As with your car or anything else that has to be “fixed” every so often, the way to save money in the long term is through sound preventive maintenance and to avoid those big dental bills, the best way to do this is with natural tooth care.
Not only will your healthy teeth promote a brighter smile, not having to write those checks to the dentist should get you grinning from ear to ear.
Eat the Right Food
If you’re like most of us you remember your mom telling you that candy was going to rot your teeth at Halloween and all the other major holidays where candy is handed out like business cards at a sales convention. Okay, that’s fine; it teaches us what’s bad for our teeth, but how about taking a proactive approach and concentrating on what’s good for our teeth? That would be even better.
Sugar is bad because it leads to plague, which leads to the bacteria that eat away the enamel of our teeth. Therefore, foods that naturally reduce bacteria around our teeth would be good and some delicious foods do this, like cranberries, cinnamon, raspberries and blueberries. Can you see yourself substituting some of those for a sugary snack?
Those foods are working from the outside-in to reduce tooth decay, let’s talk about some foods that work from the inside-out to improve our dental health. Researchers have found that our modern diet distorts our blood chemistry and the way to put things back in order is by getting vitamins A,D,E and K—the fat-soluble vitamins—via whole foodd and natural sources. Grass fed animals, shellfish and wild fish are among the best sources for these vitamins and especially the organ meat.
There are also good plant sources for fat-soluble vitamin E, including these grains: oats, barley, rye and wheat. But since grains can go rancid quickly, which destroys the benefits, you need to make sure they haven’t been processed or stored too long.
Natural foods rich in calcium are also said to promote good dental health. Eat a lot of dark leafy green vegetables, almonds, figs, chickpeas and use sesame seeds on your food. Other beneficial and mineral-rich foods include pumpkin seeds, kale, kelp, blackstrap molasses and dulse.

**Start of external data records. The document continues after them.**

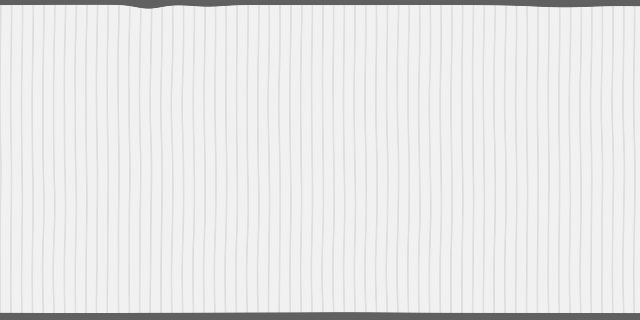
A WebGL 2 fragment shader for this pattern:

```glsl
#version 300 es
precision highp float;
// Pale paper with fine, slightly wavering vertical grey lines between dark, uneven borders.

#define LINE_COUNT 59.55     // repeats across the canvas; one row down
#define LINE_OFFSET 0.025    // position of the first line, in repeats
#define LINE_WIDTH 0.16      // in repeats
#define SHARED_SWAY 0.045    // sway common to all lines, in repeats
#define OWN_SWAY 0.09        // sway of each single line, in repeats
#define TOP_BORDER 0.0155    // in canvas heights
#define BOTTOM_BORDER 0.0225
#define PAPER_COLOR vec3(0.945)
#define LINE_COLOR vec3(0.872)
#define BORDER_COLOR vec3(0.380, 0.378, 0.376)

uniform vec2 u_resolution;
out vec4 fragColor;

const float TAU = 6.2831853;

float hash(vec2 p) {
    vec3 q = fract(vec3(p.xyx) * 0.1031);
    q += dot(q, q.yzx + 33.33);
    return fract((q.x + q.y) * q.z);
}

float valueNoise(vec2 p) {
    vec2 cell = floor(p);
    vec2 f = fract(p);
    f = f * f * (3.0 - 2.0 * f);
    float low = mix(hash(cell), hash(cell + vec2(1.0, 0.0)), f.x);
    float high = mix(hash(cell + vec2(0.0, 1.0)), hash(cell + vec2(1.0)), f.x);
    return mix(low, high, f.y);
}

float bump(float x, float center, float width) {
    float d = (x - center) / width;
    return exp(-d * d);
}

// Coverage of the nearest vertical line
float lineMask(vec2 uv, float pixel) {
    float x = uv.x * LINE_COUNT - LINE_OFFSET;
    float id = round(x);
    float sway = SHARED_SWAY * cos(TAU * (uv.y - 0.41) / 0.56);
    sway += OWN_SWAY * (valueNoise(vec2(id * 0.43 + 7.0, uv.y * 6.0)) - 0.5);
    float dist = abs(x - id - sway);
    float softness = max(0.5 * pixel * LINE_COUNT, 0.03);
    float halfWidth = 0.5 * LINE_WIDTH;
    float strength = 0.9 + 0.2 * valueNoise(vec2(id * 1.7 + 31.0, uv.y * 9.0));
    return strength * (1.0 - smoothstep(halfWidth - softness, halfWidth + softness, dist));
}

// Coverage of the dark strips above and below the paper
float borderMask(vec2 uv, float pixel) {
    float top = TOP_BORDER
        + 0.0120 * bump(uv.x, 0.232, 0.028)
        + 0.0055 * bump(uv.x, 0.325, 0.035)
        + 0.0075 * bump(uv.x, 0.880, 0.065)
        + 0.0050 * bump(uv.x, 1.020, 0.080)
        + 0.0020 * (valueNoise(vec2(uv.x * 9.0, 3.0)) - 0.5);
    float bottom = BOTTOM_BORDER
        + 0.0020 * bump(uv.x, 0.540, 0.120)
        + 0.0020 * (valueNoise(vec2(uv.x * 8.0, 11.0)) - 0.5);
    float inside = min(1.0 - top - uv.y, uv.y - bottom);
    return 1.0 - smoothstep(-0.5 * pixel, 0.5 * pixel, inside);
}

void main() {
    vec2 uv = gl_FragCoord.xy / u_resolution;
    vec2 pixel = 1.0 / u_resolution;

    // Faint mottling of the paper
    float mottle = valueNoise(uv * vec2(60.0, 30.0)) - 0.5;
    vec3 color = PAPER_COLOR + 0.004 * mottle;

    color = mix(color, LINE_COLOR, lineMask(uv, pixel.x));
    color = mix(color, BORDER_COLOR, borderMask(uv, pixel.y));
    fragColor = vec4(color, 1.0);
}
```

High fiber foods promote the production of saliva which is nature’s way of restoring the right pH in our mouths. Instead of sugary sodas, drink a lot of water, milk and unsweetened tea. By the way, if you’re in the habit of sipping a soda all day long, that’s one of the worst things you can do for your teeth.
Brush Often with a Natural Toothpaste
The old adage of brushing after every meal is a good one. Do you keep a toothbrush at work? Have you considered how much eating you do throughout the work day? It can be very significant, especially if your office insists on birthday celebrations and bringing in “special treats.”
Find a natural toothpaste you like and stick with it. Keep a tube along with a toothbrush at work and use them whenever you eat. Time is the culprit here. Would you let your opponent get a 25-yard head start in a 100-meter dash? If you’re only brushing before you go to bed at night, you’re giving bacteria inside your mouth that kind of advantage.
Stay Away from Metal Fillings
Work hard to avoid tooth fillings, or amalgams. Typically these are 50-70 percent mercury which is extremely toxic. Further, they tend to fail over time and then your teeth require even more significant, and costly, restoration work.
The key here is to find the right dentist. Talk to friends, family members and neighbors about their dentists. When you’re interviewing dentists discuss your desire to use natural oral care as much as possible and your hope to avoid amalgams. See if your prospective dentist is willing to monitor small cavities before drilling them out and filling in the holes.
Chris Turberville-Tully is a marketing strategist for Dental Implants Dentists in the UK, a comprehensive directory of local implant surgeons.